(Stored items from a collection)
════════
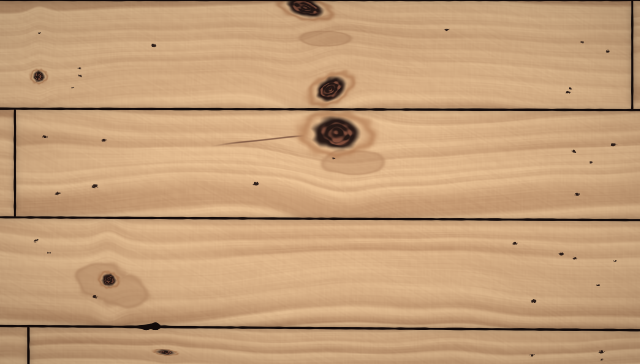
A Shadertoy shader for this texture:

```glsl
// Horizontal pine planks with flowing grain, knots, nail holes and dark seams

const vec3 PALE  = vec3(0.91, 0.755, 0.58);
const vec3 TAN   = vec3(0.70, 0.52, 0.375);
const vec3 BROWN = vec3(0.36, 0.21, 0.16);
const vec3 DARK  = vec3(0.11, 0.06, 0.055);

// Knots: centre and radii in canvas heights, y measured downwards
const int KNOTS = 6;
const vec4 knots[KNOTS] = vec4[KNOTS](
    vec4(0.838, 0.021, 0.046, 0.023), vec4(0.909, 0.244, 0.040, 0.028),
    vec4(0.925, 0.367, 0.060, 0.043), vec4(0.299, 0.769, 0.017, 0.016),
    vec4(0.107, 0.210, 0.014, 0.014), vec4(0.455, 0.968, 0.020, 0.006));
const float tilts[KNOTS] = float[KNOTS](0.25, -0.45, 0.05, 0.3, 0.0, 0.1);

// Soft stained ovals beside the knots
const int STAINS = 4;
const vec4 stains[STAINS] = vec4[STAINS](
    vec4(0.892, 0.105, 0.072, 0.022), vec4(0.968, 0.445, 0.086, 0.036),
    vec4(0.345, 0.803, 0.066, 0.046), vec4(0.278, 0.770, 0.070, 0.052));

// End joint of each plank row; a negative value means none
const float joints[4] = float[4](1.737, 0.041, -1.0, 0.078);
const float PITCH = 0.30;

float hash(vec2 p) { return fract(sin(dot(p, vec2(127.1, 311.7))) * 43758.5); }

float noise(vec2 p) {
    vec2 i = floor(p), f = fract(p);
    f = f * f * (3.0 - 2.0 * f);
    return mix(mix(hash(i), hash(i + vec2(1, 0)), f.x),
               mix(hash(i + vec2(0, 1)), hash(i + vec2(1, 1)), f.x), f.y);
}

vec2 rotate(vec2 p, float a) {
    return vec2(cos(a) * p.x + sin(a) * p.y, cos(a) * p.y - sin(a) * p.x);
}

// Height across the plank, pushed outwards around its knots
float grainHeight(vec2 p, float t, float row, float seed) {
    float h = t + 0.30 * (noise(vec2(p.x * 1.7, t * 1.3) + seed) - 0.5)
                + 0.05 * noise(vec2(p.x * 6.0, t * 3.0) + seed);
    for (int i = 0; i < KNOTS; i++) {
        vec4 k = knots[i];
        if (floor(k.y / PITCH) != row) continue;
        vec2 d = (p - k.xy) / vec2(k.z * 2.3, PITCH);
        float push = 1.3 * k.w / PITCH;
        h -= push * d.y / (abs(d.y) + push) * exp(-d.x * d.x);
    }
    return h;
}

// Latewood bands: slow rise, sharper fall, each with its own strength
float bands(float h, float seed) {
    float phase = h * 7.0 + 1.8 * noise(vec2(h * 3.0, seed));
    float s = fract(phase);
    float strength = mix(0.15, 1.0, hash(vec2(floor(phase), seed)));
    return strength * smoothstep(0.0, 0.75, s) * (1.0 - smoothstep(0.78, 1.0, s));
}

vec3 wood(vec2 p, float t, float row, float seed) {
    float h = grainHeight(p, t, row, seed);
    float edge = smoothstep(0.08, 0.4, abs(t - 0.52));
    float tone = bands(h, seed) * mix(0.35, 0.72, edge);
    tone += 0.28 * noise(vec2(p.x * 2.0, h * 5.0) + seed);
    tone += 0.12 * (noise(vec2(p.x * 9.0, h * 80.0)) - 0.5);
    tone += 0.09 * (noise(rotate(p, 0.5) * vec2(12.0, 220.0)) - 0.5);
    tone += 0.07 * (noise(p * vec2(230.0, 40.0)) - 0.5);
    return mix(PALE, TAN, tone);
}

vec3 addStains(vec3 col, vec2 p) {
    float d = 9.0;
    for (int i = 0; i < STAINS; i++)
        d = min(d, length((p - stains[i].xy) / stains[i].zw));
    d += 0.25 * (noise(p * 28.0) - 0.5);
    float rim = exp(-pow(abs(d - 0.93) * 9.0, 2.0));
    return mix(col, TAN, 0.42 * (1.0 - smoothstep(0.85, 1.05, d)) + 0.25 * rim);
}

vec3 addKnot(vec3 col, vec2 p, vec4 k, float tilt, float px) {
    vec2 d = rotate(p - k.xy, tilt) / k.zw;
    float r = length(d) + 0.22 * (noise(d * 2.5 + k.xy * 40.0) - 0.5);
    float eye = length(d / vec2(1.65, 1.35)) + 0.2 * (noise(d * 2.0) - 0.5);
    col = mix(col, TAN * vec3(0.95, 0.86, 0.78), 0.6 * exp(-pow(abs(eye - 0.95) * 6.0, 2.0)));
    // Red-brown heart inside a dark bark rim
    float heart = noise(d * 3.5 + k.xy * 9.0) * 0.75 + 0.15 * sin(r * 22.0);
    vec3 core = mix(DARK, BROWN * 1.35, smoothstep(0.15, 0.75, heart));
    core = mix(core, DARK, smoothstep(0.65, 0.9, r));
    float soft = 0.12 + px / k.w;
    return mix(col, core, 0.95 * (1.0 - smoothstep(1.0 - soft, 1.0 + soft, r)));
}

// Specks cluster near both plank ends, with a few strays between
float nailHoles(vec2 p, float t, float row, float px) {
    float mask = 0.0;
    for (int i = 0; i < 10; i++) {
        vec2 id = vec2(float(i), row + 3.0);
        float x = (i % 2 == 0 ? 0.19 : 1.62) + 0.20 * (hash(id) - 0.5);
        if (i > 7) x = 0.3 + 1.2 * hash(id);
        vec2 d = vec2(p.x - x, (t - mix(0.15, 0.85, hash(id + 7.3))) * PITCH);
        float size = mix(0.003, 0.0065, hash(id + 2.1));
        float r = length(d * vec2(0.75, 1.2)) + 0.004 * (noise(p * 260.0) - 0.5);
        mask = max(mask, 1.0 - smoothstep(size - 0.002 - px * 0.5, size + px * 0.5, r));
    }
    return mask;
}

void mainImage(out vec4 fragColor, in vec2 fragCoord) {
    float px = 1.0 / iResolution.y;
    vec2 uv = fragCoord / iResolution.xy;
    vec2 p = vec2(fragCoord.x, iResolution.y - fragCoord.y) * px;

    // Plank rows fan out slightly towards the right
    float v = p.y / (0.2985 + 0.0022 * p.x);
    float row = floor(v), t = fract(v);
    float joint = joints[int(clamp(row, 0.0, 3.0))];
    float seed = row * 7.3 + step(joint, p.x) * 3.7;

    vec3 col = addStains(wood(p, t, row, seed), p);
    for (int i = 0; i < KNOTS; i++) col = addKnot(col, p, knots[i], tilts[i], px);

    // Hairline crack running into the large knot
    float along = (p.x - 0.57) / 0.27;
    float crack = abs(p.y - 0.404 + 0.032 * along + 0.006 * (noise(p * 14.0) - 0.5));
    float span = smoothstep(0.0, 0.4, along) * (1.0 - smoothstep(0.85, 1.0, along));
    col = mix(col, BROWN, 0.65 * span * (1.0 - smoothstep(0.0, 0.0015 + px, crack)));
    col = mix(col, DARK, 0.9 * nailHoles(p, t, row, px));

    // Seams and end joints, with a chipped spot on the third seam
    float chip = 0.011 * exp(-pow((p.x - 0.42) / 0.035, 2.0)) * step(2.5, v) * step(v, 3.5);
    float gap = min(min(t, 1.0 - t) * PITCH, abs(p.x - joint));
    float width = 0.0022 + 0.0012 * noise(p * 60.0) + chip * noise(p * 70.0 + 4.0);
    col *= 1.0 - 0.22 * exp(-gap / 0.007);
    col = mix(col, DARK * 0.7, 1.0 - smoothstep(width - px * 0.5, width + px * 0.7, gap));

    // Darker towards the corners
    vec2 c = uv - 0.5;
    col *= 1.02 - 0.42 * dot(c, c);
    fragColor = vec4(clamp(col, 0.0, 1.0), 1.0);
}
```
════════
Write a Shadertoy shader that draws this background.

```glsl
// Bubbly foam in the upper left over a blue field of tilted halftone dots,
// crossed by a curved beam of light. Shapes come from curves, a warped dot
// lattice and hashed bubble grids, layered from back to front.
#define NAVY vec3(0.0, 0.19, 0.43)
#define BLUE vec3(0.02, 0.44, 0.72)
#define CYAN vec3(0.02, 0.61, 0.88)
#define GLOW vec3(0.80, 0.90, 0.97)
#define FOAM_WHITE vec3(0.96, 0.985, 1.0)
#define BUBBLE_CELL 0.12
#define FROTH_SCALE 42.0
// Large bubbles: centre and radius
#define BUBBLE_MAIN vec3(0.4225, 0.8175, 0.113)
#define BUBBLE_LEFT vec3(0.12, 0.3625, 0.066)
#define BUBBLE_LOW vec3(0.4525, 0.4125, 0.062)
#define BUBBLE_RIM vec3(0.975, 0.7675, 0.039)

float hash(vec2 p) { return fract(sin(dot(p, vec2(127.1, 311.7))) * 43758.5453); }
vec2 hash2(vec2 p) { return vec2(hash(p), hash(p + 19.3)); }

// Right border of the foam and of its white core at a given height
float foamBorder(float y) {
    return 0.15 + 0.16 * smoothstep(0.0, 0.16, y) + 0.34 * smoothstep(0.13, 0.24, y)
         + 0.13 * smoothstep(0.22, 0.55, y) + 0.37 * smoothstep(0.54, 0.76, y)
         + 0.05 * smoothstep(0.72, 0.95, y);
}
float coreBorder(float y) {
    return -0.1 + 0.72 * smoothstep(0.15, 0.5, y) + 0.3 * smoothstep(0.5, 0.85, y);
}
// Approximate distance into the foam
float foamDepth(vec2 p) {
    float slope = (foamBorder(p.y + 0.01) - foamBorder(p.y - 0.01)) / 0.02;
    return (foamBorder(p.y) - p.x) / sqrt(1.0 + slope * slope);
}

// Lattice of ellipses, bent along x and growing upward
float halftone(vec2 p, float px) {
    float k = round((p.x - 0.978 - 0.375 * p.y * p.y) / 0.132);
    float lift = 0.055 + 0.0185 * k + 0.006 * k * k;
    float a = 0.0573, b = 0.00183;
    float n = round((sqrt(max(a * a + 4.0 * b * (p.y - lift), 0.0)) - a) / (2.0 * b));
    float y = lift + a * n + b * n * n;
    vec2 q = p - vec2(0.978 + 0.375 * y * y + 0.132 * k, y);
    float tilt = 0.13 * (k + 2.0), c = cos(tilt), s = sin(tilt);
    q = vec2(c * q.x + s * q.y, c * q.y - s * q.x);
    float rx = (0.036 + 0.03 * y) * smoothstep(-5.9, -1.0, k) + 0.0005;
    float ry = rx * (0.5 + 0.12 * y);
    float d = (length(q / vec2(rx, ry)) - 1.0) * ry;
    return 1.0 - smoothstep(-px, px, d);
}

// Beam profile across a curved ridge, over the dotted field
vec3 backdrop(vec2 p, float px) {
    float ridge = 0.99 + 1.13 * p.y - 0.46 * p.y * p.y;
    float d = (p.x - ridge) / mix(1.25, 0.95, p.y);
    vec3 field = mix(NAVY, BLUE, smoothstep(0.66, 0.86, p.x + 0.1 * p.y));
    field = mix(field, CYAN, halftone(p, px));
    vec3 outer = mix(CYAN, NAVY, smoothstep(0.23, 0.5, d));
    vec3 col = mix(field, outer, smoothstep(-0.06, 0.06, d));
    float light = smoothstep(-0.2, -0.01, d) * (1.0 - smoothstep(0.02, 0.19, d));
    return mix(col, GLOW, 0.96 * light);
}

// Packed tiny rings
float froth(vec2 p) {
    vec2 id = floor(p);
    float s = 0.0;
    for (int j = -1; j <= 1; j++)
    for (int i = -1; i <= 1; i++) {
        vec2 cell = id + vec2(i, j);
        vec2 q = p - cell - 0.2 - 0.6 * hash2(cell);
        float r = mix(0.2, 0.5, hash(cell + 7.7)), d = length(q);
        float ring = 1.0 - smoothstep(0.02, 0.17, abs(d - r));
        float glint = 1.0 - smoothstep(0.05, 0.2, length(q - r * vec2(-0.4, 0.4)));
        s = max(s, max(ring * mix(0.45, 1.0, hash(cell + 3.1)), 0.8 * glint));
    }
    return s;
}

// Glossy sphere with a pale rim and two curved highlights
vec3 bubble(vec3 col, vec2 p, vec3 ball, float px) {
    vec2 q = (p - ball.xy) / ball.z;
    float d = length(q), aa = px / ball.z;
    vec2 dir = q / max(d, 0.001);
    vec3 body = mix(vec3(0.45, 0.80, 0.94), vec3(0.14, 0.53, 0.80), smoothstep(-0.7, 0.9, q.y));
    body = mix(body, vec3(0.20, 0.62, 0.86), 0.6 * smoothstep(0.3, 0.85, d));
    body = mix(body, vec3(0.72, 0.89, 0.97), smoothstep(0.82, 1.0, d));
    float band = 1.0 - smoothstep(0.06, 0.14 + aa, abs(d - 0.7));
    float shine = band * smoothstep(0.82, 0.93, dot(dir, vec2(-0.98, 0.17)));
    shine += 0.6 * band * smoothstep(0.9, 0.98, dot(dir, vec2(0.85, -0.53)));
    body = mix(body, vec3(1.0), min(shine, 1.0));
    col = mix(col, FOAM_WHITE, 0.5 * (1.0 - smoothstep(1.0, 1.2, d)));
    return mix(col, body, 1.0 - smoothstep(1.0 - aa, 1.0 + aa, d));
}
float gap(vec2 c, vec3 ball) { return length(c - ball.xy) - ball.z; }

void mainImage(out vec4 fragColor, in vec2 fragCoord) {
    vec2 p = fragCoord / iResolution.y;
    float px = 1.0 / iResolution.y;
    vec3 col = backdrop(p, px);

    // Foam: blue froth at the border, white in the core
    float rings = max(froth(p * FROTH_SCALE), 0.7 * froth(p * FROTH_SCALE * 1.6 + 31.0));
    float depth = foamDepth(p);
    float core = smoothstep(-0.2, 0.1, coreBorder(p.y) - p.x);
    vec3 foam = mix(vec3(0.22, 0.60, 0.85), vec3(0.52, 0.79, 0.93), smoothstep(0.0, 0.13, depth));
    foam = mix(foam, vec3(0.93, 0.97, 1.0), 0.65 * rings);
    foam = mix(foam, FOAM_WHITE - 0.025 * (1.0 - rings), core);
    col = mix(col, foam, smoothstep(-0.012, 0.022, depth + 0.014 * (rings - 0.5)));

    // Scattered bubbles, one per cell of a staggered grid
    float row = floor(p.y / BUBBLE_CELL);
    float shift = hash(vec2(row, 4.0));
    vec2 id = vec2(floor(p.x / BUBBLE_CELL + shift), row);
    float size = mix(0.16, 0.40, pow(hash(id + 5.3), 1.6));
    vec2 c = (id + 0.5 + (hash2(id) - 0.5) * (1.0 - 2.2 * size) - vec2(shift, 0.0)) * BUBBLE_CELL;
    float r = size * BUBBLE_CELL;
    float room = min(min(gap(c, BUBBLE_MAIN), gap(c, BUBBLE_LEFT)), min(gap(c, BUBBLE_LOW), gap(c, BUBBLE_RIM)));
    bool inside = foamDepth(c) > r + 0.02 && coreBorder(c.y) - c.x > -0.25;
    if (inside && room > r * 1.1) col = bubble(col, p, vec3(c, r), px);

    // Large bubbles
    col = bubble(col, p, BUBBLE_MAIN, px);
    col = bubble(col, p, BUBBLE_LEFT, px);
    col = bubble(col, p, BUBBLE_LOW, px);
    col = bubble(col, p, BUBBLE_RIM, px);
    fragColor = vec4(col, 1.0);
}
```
════════
TO DO >>
Look over the records. Copy the lines that include the word "define".

PROBLEM SOLUTION >>
#define NAVY vec3(0.0, 0.19, 0.43)
#define BLUE vec3(0.02, 0.44, 0.72)
#define CYAN vec3(0.02, 0.61, 0.88)
#define GLOW vec3(0.80, 0.90, 0.97)
#define FOAM_WHITE vec3(0.96, 0.985, 1.0)
#define BUBBLE_CELL 0.12
#define FROTH_SCALE 42.0
#define BUBBLE_MAIN vec3(0.4225, 0.8175, 0.113)
#define BUBBLE_LEFT vec3(0.12, 0.3625, 0.066)
#define BUBBLE_LOW vec3(0.4525, 0.4125, 0.062)
#define BUBBLE_RIM vec3(0.975, 0.7675, 0.039)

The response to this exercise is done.